- **DATA RECORDS**

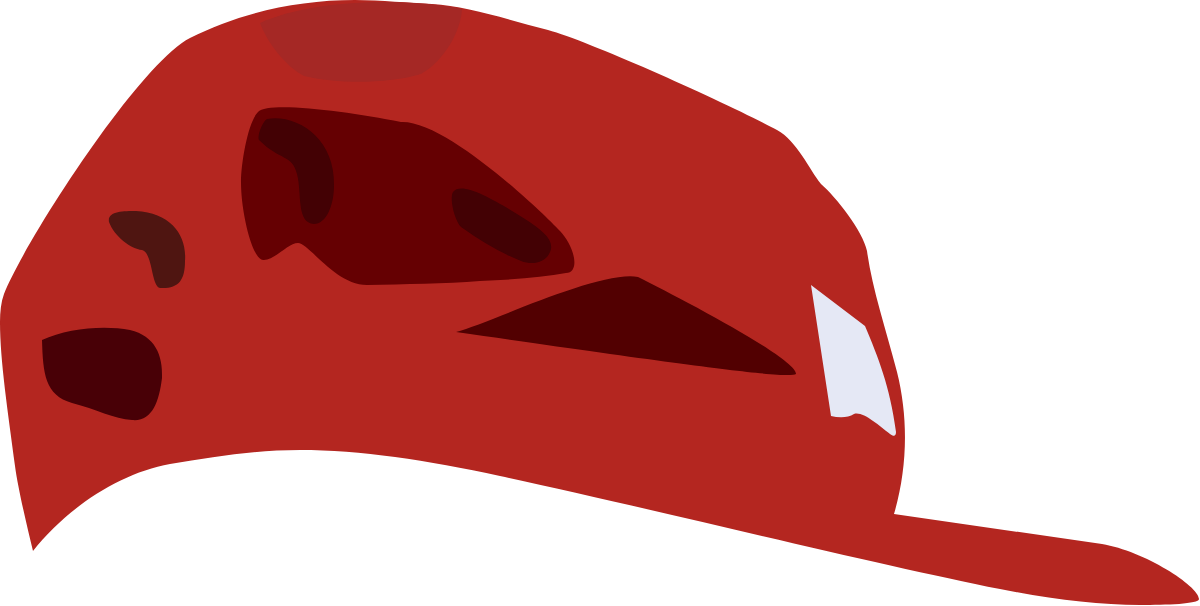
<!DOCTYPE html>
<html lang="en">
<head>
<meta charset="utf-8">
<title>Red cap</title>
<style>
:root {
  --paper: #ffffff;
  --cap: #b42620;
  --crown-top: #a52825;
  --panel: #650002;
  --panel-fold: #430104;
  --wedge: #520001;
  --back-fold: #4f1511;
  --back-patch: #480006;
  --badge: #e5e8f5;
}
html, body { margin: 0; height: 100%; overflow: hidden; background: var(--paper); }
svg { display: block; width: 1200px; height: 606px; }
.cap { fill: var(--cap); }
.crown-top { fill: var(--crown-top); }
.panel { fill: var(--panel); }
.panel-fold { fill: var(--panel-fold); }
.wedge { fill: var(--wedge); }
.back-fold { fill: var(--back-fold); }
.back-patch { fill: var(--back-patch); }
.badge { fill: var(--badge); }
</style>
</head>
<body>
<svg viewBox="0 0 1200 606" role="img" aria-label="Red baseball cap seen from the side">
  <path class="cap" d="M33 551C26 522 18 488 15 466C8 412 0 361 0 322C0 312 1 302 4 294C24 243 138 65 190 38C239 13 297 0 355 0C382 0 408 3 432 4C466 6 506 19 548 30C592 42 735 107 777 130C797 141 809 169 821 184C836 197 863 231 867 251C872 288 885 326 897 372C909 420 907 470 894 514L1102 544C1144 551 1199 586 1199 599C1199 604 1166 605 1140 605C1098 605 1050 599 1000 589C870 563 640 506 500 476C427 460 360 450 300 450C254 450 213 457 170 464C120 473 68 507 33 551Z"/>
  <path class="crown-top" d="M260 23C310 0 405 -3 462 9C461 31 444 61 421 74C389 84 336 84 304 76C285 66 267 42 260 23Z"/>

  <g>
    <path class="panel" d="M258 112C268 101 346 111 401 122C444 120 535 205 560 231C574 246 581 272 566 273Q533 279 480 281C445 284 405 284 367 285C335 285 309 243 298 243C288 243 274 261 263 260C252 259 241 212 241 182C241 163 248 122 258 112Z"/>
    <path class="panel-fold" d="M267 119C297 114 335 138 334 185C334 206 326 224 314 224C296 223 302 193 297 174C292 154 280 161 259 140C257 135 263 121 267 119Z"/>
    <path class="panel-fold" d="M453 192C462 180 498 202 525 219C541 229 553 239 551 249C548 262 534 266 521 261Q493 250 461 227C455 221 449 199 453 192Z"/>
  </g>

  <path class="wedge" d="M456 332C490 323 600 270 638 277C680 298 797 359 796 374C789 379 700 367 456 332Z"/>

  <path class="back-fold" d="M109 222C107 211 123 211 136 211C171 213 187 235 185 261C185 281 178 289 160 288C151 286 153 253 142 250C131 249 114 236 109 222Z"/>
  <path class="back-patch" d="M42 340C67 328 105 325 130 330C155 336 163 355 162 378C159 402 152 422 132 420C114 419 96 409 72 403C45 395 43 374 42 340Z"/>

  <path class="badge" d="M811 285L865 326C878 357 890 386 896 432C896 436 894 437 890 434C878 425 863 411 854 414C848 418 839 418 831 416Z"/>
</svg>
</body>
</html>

- **TASK OBJECTIVE**
The answer is to be a bare number, showing how many lines of the records contain "fill".

- **PROBLEM SOLUTION**
8